■ PROBLEM DESCRIPTION
Your answer should hold exactly the lines from the one with "419C520 413 550" through the last line of the material below, nothing before and nothing extra.

MATERIAL FOR THIS TASK below:

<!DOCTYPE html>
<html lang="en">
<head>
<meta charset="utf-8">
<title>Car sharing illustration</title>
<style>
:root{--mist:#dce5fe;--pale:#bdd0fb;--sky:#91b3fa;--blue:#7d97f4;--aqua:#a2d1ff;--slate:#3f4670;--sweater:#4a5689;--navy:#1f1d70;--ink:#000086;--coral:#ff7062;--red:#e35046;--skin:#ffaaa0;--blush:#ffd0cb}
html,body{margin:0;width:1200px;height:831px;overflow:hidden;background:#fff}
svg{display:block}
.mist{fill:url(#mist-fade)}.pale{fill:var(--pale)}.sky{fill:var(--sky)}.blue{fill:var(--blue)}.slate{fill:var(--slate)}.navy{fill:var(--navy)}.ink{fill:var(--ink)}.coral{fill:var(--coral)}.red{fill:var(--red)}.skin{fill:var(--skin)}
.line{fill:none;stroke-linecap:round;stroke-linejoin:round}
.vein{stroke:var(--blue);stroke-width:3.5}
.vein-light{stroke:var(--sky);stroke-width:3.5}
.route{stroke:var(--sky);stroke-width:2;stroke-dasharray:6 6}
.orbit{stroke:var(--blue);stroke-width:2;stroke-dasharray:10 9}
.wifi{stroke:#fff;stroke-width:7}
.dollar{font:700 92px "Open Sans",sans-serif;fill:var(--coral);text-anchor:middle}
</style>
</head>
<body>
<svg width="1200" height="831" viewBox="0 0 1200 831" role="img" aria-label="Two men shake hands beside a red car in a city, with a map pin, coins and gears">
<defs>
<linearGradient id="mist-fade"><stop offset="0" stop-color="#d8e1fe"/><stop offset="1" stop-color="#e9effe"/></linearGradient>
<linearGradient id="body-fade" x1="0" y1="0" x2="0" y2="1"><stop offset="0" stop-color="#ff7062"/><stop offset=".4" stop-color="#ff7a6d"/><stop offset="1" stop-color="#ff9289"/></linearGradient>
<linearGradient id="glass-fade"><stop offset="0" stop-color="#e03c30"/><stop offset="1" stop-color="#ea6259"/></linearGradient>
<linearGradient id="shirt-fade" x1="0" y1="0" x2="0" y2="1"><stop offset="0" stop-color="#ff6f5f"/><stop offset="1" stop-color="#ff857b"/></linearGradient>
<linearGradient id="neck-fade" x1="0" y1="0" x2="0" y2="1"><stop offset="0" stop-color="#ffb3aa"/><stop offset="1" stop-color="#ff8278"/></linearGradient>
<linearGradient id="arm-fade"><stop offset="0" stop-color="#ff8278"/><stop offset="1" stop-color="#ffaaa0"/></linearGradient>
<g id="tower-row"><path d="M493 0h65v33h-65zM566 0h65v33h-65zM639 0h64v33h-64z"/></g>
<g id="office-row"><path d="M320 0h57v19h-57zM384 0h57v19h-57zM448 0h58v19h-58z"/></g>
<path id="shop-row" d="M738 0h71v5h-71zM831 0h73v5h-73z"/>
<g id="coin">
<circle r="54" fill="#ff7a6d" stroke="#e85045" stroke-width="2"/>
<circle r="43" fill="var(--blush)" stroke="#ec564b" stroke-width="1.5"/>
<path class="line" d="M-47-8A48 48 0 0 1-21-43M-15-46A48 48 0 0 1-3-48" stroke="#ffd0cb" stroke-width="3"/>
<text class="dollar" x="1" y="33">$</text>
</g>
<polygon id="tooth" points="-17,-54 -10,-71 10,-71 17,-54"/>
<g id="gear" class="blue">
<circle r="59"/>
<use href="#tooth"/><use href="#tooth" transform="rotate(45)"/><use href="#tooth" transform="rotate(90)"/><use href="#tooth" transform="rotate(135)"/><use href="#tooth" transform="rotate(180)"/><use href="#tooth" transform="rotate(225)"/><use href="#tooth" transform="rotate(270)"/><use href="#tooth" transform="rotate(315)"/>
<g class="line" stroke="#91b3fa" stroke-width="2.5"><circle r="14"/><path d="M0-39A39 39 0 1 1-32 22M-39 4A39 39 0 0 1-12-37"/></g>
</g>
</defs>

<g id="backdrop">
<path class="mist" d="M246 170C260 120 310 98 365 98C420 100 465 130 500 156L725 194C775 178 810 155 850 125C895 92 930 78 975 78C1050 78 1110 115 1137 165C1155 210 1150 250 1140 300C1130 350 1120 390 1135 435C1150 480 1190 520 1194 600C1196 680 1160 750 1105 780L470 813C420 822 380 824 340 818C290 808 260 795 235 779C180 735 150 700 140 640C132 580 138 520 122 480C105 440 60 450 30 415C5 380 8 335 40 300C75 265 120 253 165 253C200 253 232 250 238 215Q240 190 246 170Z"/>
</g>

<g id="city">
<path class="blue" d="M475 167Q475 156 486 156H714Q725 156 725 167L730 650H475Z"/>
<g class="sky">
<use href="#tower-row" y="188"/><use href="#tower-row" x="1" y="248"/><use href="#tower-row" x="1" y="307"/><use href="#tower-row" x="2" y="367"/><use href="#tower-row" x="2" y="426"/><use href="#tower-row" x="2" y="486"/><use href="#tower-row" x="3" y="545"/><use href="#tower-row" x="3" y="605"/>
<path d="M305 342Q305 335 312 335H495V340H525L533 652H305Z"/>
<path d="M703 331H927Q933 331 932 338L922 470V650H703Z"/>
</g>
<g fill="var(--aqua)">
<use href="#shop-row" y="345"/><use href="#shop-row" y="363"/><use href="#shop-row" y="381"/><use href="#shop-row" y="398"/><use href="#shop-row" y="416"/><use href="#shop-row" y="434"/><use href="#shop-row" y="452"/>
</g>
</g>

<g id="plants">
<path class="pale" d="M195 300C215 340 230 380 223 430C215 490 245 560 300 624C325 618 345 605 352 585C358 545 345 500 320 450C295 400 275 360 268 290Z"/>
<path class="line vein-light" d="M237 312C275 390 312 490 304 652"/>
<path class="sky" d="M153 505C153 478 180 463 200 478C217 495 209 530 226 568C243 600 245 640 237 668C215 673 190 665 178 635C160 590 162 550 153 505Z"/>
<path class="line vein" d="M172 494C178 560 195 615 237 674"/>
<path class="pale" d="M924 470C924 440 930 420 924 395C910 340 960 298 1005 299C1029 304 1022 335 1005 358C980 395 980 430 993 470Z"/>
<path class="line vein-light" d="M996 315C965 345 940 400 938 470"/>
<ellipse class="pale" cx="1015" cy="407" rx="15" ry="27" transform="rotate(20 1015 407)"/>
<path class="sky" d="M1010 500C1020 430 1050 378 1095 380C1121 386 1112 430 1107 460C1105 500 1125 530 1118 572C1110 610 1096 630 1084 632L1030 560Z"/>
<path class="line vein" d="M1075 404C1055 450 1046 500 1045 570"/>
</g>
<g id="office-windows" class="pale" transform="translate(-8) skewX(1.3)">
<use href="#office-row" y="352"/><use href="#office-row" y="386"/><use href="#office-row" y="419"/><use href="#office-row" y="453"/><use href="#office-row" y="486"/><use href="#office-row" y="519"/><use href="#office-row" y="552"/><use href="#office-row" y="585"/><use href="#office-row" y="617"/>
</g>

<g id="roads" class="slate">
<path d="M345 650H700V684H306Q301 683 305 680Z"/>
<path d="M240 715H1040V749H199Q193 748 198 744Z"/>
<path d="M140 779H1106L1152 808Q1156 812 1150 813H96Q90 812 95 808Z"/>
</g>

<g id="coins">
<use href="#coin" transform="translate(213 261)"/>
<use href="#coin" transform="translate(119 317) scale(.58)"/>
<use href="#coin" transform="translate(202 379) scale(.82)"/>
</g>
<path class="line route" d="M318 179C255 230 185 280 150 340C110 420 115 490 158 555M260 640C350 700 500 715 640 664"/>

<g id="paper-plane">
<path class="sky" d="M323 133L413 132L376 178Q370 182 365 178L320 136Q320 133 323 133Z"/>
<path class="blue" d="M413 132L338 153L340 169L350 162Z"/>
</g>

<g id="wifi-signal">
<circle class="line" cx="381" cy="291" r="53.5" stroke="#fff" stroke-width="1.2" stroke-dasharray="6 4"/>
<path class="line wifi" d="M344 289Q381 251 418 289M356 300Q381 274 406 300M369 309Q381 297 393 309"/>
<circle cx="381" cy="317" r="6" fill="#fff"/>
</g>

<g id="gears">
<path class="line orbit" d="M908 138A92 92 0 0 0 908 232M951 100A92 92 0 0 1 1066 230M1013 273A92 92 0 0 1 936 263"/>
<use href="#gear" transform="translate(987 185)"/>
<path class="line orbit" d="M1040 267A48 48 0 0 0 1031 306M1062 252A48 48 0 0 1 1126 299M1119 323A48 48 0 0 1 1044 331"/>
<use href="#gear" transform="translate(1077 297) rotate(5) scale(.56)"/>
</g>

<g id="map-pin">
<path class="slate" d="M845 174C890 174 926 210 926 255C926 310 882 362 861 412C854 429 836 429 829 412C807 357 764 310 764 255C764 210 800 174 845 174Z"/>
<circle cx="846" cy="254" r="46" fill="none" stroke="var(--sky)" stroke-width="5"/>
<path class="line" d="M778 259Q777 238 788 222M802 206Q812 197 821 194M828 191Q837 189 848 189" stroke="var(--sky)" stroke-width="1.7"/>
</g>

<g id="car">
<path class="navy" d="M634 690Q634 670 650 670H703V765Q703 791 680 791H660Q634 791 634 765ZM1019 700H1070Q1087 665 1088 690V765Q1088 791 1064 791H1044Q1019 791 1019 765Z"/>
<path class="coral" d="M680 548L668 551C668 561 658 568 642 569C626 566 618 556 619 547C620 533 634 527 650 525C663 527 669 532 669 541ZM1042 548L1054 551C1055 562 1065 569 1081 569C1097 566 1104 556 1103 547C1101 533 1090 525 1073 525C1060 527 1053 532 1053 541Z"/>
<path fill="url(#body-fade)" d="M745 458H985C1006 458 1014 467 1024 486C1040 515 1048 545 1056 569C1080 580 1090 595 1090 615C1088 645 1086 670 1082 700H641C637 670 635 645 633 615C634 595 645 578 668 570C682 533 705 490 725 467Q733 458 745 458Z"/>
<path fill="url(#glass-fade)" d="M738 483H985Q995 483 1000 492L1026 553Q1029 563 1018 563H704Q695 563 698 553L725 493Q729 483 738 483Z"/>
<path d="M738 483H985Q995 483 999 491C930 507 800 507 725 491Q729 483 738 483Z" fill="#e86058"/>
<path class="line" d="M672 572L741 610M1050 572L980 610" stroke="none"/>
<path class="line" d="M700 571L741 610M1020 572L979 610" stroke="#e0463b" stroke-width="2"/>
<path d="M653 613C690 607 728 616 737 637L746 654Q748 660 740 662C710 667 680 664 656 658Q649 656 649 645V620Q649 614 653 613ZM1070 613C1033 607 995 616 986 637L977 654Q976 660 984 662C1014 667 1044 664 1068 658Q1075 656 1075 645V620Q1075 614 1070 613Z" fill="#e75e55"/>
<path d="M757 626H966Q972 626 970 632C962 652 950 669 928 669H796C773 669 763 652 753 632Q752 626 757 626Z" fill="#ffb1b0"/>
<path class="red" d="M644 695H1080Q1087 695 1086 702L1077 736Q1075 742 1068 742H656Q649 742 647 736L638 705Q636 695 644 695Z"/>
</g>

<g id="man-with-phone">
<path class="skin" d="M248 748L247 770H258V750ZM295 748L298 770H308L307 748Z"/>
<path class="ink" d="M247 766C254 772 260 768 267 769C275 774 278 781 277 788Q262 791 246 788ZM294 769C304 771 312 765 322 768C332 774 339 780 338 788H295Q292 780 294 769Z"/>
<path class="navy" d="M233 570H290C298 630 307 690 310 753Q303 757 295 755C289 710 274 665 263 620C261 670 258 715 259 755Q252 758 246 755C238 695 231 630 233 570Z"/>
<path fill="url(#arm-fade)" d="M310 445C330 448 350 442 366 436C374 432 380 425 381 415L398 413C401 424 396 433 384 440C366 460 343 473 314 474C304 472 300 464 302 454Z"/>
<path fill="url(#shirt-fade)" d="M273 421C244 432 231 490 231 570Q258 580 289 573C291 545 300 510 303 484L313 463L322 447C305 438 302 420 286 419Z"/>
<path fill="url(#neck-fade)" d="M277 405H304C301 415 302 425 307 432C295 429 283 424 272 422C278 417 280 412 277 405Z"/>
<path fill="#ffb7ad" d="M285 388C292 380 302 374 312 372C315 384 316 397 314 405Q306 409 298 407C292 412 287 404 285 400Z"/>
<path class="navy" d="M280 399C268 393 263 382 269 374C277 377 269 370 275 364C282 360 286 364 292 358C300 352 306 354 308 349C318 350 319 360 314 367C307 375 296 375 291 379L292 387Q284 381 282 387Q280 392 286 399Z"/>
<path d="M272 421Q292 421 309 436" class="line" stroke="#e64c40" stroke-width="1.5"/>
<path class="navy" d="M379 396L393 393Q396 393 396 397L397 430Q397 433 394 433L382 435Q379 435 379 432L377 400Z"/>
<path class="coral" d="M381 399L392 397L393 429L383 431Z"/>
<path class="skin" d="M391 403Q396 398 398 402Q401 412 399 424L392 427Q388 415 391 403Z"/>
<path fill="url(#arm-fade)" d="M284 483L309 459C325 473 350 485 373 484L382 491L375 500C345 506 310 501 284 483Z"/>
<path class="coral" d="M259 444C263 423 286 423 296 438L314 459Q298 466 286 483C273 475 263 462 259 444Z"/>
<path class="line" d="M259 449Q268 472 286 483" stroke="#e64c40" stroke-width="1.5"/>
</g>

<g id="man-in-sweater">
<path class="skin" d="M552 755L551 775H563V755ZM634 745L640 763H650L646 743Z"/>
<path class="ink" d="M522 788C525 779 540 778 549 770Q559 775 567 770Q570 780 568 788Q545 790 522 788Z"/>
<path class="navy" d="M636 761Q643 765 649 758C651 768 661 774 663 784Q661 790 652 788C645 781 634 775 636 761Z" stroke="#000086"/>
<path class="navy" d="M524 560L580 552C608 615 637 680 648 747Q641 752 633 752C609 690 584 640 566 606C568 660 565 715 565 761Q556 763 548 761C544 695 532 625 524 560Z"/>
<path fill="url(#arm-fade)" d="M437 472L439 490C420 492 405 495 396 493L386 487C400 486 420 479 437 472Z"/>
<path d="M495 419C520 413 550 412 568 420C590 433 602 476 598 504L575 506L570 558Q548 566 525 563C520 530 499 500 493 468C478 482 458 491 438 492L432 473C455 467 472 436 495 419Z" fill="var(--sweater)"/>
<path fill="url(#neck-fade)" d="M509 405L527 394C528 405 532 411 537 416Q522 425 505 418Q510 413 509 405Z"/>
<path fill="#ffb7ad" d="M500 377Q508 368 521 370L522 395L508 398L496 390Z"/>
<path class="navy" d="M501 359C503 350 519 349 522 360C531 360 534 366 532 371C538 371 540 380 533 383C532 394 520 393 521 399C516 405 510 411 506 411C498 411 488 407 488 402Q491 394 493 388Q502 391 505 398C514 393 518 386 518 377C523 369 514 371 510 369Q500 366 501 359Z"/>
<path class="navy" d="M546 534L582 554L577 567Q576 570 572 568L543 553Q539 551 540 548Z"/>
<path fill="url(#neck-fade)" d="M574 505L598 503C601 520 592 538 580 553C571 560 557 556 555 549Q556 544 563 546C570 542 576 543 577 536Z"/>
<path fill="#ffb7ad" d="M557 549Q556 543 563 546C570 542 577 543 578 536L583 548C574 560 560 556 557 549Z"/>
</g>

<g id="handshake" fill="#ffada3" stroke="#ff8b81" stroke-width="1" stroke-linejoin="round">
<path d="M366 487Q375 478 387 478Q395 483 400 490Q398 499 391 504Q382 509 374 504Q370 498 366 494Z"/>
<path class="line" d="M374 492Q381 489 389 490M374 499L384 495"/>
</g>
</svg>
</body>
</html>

End of MATERIAL FOR THIS TASK.

■ RESULT OF THE EXERCISE
<path d="M495 419C520 413 550 412 568 420C590 433 602 476 598 504L575 506L570 558Q548 566 525 563C520 530 499 500 493 468C478 482 458 491 438 492L432 473C455 467 472 436 495 419Z" fill="var(--sweater)"/>
<path fill="url(#neck-fade)" d="M509 405L527 394C528 405 532 411 537 416Q522 425 505 418Q510 413 509 405Z"/>
<path fill="#ffb7ad" d="M500 377Q508 368 521 370L522 395L508 398L496 390Z"/>
<path class="navy" d="M501 359C503 350 519 349 522 360C531 360 534 366 532 371C538 371 540 380 533 383C532 394 520 393 521 399C516 405 510 411 506 411C498 411 488 407 488 402Q491 394 493 388Q502 391 505 398C514 393 518 386 518 377C523 369 514 371 510 369Q500 366 501 359Z"/>
<path class="navy" d="M546 534L582 554L577 567Q576 570 572 568L543 553Q539 551 540 548Z"/>
<path fill="url(#neck-fade)" d="M574 505L598 503C601 520 592 538 580 553C571 560 557 556 555 549Q556 544 563 546C570 542 576 543 577 536Z"/>
<path fill="#ffb7ad" d="M557 549Q556 543 563 546C570 542 577 543 578 536L583 548C574 560 560 556 557 549Z"/>
</g>

<g id="handshake" fill="#ffada3" stroke="#ff8b81" stroke-width="1" stroke-linejoin="round">
<path d="M366 487Q375 478 387 478Q395 483 400 490Q398 499 391 504Q382 509 374 504Q370 498 366 494Z"/>
<path class="line" d="M374 492Q381 489 389 490M374 499L384 495"/>
</g>
</svg>
</body>
</html>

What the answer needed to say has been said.